What is being asked:
Look through the data below for the line with "--edge: #c6c6c6;" and the line with "var(--trim); stroke-width: 4;", then output those two and all lines in between, exactly as written.

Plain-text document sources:

◇ ◇ ◇ ◇

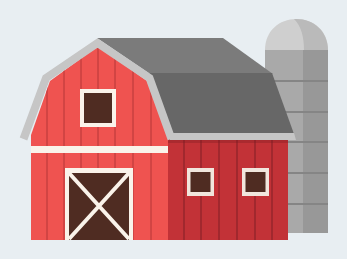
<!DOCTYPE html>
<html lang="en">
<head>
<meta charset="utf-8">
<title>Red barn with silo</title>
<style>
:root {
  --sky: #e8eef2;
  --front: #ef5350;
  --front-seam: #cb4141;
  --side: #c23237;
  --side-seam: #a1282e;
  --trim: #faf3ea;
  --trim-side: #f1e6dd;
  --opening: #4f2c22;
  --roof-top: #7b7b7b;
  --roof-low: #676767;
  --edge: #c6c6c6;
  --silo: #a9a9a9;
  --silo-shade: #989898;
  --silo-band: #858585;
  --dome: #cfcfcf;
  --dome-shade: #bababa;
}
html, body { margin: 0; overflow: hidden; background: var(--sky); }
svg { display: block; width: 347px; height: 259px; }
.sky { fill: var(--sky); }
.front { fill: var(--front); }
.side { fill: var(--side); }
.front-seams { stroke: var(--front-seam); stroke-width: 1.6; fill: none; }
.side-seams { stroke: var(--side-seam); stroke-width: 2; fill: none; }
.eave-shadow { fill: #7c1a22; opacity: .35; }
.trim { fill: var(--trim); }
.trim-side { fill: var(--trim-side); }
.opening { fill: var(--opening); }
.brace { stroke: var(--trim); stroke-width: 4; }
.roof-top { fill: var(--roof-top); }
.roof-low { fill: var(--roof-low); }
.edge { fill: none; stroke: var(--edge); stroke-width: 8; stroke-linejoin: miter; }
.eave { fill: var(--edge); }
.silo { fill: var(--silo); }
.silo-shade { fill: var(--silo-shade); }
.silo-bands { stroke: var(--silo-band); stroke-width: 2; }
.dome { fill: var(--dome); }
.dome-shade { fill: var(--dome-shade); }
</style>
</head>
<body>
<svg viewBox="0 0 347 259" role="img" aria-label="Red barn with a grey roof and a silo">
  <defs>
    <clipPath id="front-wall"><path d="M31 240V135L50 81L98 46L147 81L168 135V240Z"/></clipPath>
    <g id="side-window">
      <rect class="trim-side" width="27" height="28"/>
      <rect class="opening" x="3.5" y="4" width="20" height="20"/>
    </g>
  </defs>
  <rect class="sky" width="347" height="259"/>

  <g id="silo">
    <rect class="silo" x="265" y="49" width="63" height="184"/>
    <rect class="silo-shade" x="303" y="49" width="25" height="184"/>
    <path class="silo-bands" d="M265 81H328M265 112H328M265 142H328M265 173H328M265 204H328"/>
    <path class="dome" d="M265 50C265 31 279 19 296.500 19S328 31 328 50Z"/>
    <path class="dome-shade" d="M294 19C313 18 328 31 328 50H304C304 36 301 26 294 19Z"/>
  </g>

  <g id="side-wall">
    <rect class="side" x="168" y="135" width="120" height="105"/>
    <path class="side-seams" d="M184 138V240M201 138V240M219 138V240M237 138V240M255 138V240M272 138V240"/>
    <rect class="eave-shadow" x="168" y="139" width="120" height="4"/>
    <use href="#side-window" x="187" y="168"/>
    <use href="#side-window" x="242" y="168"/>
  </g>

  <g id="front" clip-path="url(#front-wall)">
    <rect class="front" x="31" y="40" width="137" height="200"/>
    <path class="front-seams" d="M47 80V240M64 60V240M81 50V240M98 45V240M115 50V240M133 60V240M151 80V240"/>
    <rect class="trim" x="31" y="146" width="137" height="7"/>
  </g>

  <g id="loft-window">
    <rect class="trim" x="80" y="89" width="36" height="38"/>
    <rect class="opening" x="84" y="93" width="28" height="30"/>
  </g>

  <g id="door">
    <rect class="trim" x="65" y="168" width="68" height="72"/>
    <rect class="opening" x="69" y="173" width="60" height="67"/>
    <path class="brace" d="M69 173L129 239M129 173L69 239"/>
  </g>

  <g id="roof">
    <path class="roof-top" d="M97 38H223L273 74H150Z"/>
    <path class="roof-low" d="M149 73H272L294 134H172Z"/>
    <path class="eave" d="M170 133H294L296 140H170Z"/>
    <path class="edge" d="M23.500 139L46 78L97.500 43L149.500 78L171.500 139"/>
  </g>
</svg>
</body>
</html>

◇ ◇ ◇ ◇

Task answer:
  --edge: #c6c6c6;
  --silo: #a9a9a9;
  --silo-shade: #989898;
  --silo-band: #858585;
  --dome: #cfcfcf;
  --dome-shade: #bababa;
}
html, body { margin: 0; overflow: hidden; background: var(--sky); }
svg { display: block; width: 347px; height: 259px; }
.sky { fill: var(--sky); }
.front { fill: var(--front); }
.side { fill: var(--side); }
.front-seams { stroke: var(--front-seam); stroke-width: 1.6; fill: none; }
.side-seams { stroke: var(--side-seam); stroke-width: 2; fill: none; }
.eave-shadow { fill: #7c1a22; opacity: .35; }
.trim { fill: var(--trim); }
.trim-side { fill: var(--trim-side); }
.opening { fill: var(--opening); }
.brace { stroke: var(--trim); stroke-width: 4; }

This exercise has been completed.